### Work required
For each line below that includes the string "initial", show the whole line.

### Data listing
:::

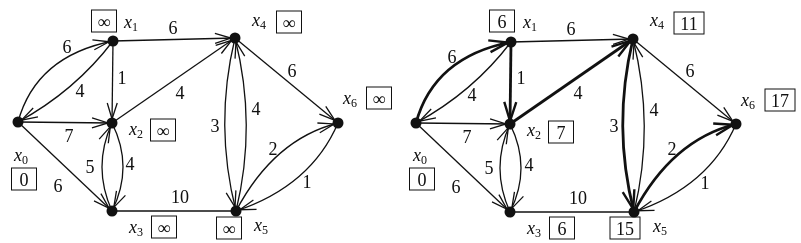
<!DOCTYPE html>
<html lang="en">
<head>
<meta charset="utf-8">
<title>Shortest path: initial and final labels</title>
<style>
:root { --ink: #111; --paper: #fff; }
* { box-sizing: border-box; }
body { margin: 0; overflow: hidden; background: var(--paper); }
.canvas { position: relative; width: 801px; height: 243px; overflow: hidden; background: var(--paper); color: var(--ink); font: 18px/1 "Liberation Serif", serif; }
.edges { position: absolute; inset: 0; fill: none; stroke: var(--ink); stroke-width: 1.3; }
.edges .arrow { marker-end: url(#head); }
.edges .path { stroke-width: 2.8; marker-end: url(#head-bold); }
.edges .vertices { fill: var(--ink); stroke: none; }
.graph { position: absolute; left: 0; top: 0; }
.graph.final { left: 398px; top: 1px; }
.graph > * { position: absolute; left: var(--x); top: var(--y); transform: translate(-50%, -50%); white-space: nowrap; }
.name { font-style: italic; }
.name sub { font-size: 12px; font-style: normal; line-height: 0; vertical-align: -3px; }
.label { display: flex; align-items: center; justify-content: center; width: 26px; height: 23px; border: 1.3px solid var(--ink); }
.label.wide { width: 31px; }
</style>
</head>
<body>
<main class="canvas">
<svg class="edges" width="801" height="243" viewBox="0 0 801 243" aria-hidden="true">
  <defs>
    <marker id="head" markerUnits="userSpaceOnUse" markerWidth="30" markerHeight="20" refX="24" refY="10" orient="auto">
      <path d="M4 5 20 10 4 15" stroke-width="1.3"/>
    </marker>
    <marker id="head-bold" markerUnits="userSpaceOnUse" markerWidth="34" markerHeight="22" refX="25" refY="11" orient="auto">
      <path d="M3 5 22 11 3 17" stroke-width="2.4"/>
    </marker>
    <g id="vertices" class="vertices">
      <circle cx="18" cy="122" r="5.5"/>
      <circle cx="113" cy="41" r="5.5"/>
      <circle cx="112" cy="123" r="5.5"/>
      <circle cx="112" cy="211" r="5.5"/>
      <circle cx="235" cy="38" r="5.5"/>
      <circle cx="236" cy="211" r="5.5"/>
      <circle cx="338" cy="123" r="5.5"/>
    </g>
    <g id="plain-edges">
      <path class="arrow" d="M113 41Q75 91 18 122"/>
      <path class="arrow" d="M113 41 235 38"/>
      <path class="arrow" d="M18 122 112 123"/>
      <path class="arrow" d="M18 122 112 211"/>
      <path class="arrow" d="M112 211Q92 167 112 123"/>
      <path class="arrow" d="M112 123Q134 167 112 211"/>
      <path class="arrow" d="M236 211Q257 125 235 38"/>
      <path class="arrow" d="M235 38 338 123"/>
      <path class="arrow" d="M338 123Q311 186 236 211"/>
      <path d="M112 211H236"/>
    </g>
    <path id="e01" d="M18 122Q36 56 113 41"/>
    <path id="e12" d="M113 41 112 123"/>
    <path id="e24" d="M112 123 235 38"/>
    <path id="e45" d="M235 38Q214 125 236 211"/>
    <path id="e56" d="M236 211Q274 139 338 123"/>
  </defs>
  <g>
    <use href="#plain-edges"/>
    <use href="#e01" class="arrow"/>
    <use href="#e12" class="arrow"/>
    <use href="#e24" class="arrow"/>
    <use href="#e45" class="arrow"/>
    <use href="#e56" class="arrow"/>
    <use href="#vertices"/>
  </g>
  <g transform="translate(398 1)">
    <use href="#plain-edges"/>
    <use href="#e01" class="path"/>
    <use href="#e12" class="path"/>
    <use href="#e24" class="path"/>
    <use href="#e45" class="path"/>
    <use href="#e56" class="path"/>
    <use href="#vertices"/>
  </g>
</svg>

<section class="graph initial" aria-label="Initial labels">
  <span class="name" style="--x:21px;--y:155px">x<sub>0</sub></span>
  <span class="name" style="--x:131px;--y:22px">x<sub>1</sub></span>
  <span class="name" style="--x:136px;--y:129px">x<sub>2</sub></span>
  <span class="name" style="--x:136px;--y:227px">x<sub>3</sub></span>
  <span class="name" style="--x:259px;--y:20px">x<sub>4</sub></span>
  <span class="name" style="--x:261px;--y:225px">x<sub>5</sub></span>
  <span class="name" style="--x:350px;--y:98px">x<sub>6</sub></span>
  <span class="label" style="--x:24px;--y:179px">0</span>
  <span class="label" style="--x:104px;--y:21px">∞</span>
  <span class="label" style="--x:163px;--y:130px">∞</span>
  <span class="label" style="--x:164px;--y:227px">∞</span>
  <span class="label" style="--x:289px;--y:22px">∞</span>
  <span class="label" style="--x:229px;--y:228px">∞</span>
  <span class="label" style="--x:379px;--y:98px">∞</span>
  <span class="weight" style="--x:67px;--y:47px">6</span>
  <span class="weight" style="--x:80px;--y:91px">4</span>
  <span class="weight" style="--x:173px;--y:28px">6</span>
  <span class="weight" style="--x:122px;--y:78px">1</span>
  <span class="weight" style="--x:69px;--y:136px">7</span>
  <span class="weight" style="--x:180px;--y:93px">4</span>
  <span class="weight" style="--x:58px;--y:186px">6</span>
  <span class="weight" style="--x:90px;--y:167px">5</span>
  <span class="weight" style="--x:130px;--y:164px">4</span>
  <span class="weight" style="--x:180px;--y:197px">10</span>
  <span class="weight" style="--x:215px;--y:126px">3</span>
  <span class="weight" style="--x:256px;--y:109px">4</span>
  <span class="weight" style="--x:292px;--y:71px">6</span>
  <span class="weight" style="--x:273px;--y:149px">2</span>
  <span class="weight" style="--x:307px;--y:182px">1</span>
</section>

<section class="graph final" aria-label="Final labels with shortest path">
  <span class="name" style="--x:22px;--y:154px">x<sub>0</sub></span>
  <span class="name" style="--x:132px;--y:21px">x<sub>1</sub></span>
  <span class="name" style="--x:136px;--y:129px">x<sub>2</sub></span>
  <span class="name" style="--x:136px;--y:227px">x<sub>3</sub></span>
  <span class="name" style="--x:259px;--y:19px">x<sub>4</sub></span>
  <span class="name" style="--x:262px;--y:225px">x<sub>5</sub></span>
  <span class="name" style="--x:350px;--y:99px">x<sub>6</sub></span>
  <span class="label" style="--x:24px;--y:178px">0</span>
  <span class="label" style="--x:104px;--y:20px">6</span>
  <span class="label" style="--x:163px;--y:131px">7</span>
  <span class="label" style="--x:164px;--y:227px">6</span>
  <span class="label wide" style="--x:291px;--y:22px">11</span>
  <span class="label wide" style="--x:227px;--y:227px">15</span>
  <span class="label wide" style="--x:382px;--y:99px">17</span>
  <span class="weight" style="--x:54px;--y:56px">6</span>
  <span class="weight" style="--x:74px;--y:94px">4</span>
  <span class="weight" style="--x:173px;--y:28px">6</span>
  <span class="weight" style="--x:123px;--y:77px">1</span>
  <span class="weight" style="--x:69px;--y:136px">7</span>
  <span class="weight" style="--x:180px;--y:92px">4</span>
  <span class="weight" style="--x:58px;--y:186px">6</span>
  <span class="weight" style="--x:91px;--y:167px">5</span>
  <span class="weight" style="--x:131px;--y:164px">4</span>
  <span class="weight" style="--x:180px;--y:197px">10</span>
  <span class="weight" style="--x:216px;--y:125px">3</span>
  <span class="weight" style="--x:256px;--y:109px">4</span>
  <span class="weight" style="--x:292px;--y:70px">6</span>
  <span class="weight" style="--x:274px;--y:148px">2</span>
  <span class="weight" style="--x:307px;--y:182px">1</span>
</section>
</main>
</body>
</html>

:::

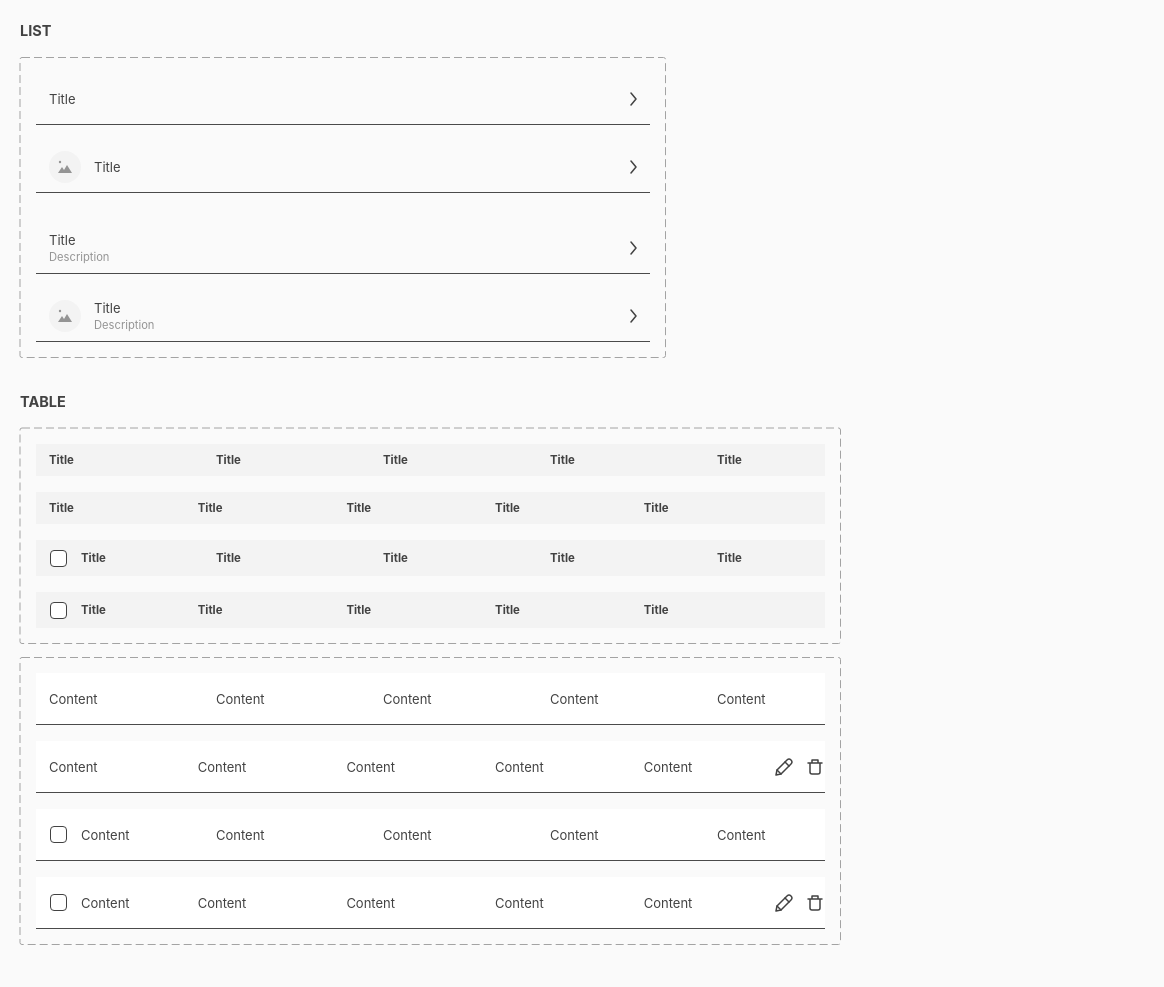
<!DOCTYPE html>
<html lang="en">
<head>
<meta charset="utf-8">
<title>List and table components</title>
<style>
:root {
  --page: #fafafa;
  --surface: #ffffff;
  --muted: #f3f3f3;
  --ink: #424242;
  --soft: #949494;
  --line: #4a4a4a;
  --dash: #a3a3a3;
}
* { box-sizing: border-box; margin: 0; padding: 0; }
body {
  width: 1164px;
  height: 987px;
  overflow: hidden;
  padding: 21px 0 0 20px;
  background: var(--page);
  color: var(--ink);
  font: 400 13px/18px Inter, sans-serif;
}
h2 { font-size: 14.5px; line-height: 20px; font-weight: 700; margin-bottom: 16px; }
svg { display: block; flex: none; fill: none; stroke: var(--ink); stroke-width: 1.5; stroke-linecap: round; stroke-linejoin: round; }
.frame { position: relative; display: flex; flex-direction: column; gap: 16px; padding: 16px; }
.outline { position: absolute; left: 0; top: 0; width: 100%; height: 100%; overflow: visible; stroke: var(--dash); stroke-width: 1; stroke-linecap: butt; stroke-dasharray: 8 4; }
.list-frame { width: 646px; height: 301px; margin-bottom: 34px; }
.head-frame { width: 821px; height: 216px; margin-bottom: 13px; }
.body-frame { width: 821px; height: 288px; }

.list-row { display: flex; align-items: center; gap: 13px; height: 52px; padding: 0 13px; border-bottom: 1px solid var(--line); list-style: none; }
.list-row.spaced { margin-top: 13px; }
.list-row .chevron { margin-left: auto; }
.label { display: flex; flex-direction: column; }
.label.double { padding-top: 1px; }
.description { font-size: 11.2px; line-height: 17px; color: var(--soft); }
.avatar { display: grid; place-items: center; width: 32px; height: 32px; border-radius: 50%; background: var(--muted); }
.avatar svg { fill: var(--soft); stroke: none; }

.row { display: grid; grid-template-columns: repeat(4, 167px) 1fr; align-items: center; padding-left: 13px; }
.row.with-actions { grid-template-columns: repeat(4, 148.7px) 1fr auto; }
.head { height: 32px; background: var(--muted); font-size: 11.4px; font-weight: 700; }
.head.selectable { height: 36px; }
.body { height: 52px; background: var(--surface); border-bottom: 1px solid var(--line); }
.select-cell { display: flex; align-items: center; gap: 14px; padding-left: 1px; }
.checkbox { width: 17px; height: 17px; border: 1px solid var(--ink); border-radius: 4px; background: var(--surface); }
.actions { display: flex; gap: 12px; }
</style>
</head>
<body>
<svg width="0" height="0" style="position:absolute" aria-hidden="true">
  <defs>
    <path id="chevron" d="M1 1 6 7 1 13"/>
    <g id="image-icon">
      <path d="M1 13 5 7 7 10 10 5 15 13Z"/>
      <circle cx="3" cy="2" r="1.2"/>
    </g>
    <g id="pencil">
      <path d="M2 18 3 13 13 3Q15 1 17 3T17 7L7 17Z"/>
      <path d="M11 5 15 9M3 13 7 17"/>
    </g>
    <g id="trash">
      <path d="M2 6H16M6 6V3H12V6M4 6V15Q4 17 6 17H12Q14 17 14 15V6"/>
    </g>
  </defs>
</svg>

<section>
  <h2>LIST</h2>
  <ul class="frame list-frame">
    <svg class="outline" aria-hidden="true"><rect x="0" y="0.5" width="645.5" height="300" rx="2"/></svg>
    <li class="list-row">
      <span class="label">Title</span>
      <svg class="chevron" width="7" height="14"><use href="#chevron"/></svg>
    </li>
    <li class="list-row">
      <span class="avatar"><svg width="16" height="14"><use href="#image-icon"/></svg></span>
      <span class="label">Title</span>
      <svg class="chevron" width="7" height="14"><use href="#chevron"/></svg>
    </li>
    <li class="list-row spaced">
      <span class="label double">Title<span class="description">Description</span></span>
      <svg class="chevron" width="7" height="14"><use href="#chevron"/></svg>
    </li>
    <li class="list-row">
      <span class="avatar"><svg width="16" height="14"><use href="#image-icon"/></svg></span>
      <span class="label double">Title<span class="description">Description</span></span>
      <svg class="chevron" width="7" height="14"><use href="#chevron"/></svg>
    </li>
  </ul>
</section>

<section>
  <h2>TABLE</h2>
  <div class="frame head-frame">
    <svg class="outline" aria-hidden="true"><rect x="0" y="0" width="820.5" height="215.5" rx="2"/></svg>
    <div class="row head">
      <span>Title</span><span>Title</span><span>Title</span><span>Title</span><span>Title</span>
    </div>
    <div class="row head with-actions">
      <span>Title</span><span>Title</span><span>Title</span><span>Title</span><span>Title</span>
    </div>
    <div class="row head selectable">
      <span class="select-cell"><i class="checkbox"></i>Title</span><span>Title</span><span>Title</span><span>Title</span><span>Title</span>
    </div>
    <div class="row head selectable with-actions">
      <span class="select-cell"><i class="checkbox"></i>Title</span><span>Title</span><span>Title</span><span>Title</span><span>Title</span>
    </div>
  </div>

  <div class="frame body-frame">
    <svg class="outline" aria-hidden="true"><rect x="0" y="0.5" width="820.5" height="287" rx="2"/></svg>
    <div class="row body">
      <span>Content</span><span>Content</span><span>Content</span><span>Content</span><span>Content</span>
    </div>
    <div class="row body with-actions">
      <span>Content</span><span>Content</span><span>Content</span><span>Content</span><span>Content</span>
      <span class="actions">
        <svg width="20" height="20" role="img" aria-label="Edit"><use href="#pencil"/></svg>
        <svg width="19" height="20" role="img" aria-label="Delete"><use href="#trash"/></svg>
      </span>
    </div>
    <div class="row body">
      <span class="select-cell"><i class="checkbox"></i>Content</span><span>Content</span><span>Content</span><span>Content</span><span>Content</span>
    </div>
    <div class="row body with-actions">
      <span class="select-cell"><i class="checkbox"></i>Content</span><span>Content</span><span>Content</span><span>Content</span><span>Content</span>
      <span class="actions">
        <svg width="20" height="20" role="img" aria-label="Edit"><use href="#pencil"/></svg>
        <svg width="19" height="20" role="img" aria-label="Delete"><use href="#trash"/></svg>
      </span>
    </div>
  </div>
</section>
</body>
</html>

:::

### Task output
<title>Shortest path: initial and final labels</title>
<section class="graph initial" aria-label="Initial labels">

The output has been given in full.